» **About this exercise**: In the records below, find each line with "colour" and copy it.

Collected data:

....................

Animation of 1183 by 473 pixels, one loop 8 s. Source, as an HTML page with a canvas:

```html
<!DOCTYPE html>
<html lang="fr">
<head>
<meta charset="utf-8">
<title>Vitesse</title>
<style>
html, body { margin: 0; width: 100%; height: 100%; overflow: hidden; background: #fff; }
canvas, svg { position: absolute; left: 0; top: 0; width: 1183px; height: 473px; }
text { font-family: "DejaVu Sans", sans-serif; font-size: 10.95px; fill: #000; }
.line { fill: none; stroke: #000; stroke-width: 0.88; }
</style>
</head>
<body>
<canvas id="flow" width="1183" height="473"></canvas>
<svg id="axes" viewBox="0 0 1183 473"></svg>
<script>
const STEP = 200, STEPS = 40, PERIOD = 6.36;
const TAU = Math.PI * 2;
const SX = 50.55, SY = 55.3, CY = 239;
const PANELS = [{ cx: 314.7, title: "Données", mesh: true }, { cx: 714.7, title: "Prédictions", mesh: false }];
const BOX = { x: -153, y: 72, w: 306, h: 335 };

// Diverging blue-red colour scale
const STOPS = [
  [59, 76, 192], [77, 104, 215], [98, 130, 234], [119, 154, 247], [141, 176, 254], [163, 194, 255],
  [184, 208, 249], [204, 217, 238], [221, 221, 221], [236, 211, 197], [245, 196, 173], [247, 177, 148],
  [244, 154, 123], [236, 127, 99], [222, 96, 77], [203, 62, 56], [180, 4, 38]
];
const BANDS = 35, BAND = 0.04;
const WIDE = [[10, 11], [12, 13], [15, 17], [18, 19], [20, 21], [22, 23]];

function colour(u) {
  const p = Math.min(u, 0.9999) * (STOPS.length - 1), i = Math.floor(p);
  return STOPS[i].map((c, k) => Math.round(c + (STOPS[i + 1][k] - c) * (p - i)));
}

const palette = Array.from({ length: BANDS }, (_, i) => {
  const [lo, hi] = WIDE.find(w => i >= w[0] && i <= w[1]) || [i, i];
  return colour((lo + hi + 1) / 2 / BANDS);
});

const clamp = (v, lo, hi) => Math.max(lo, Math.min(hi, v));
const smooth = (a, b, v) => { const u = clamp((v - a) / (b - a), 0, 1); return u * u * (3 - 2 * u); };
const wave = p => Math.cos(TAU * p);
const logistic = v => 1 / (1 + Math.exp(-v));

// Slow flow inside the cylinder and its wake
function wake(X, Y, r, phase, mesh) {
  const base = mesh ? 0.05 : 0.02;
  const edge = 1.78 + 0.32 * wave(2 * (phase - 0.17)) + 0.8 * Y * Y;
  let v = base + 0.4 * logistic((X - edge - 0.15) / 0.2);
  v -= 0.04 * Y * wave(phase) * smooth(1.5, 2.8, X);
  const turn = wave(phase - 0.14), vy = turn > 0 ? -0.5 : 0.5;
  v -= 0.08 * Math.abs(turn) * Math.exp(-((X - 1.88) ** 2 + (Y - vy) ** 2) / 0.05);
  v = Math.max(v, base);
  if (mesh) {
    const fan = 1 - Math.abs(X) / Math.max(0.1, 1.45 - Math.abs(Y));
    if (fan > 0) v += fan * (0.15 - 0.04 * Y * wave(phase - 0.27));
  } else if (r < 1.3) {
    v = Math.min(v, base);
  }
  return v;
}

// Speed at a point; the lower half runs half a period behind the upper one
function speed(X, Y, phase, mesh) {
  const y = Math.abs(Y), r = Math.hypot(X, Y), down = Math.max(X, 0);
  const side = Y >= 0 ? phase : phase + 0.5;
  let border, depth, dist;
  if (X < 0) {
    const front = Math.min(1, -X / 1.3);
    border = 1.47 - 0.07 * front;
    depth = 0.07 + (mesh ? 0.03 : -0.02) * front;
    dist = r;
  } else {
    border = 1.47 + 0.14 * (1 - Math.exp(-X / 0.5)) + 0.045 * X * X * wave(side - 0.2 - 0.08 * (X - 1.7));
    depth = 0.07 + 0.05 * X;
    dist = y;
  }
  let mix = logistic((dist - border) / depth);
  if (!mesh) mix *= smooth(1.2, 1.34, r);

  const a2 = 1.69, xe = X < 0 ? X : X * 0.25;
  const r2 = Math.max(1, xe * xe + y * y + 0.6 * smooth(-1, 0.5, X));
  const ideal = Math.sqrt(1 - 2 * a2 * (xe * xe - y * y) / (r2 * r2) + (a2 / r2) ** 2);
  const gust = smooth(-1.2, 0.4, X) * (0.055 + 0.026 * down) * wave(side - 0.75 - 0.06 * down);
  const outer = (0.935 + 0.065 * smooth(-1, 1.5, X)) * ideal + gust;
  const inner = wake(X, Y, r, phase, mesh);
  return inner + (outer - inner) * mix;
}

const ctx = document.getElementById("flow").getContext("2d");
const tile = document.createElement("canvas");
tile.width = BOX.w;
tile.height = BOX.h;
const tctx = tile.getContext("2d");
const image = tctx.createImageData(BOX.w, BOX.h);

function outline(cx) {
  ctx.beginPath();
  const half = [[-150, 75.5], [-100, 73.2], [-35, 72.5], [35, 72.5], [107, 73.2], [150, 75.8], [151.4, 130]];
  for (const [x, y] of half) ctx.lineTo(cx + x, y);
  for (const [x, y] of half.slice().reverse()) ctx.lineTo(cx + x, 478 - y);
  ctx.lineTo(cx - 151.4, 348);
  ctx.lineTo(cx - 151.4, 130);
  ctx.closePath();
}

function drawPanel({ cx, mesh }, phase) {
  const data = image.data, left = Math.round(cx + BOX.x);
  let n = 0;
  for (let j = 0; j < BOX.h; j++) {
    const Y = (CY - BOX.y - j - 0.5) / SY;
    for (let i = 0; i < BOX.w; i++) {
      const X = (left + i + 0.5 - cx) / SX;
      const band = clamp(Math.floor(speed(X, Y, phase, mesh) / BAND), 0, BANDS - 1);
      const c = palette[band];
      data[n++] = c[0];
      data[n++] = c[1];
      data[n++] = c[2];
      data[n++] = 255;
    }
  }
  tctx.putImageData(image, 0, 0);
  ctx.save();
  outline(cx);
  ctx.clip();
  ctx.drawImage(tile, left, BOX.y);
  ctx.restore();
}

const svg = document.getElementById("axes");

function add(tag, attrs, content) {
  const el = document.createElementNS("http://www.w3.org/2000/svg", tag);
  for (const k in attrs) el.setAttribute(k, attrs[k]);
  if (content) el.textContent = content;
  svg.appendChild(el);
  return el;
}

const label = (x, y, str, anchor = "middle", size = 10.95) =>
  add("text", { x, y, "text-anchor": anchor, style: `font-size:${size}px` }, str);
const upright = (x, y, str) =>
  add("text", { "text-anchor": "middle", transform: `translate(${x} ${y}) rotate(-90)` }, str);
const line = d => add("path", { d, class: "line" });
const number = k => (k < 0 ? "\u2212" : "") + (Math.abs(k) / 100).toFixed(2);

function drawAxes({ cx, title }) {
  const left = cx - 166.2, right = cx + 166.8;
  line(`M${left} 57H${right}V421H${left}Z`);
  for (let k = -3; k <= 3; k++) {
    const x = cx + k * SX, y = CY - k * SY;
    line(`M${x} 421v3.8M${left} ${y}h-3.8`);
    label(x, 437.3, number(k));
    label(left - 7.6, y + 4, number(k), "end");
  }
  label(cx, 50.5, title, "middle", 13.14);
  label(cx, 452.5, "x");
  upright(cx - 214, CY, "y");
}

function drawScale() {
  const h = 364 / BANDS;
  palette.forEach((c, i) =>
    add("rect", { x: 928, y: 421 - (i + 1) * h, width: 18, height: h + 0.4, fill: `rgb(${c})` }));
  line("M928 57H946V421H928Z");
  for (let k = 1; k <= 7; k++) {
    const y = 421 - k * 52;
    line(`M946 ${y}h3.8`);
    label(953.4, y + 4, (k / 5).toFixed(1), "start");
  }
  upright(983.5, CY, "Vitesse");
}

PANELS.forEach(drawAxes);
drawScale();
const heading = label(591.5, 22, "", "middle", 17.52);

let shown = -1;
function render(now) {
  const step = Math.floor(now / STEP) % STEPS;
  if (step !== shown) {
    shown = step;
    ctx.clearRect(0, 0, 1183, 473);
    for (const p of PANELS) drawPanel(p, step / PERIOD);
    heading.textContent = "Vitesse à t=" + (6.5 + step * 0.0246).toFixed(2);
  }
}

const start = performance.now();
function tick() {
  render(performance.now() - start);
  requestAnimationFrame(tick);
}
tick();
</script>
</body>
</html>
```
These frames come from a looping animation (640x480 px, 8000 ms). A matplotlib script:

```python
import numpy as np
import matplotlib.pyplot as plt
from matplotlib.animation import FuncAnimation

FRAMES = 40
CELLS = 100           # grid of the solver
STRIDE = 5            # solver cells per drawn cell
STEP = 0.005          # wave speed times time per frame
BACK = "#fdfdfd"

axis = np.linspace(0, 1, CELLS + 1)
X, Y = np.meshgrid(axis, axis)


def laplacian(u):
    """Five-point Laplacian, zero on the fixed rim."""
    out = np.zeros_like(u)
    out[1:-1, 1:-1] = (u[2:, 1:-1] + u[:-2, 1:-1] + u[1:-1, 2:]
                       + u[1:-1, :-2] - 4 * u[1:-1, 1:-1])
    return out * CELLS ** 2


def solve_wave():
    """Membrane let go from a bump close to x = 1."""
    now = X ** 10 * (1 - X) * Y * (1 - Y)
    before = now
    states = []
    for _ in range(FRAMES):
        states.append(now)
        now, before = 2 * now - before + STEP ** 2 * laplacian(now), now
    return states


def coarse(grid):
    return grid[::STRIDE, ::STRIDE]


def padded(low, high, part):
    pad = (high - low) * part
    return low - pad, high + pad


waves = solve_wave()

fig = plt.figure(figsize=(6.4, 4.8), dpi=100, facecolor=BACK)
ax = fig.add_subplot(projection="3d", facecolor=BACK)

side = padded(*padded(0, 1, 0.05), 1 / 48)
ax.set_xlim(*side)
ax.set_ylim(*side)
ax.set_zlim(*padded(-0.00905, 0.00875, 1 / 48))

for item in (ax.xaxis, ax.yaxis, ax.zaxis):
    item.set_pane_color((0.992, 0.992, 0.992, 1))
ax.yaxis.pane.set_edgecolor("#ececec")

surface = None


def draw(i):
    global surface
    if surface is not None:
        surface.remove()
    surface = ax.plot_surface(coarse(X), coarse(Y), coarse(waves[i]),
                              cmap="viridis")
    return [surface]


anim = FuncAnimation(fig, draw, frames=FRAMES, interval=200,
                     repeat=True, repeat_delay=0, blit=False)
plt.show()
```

....................

» **Expected answer**:
// Diverging blue-red colour scale
function colour(u) {
  return colour((lo + hi + 1) / 2 / BANDS);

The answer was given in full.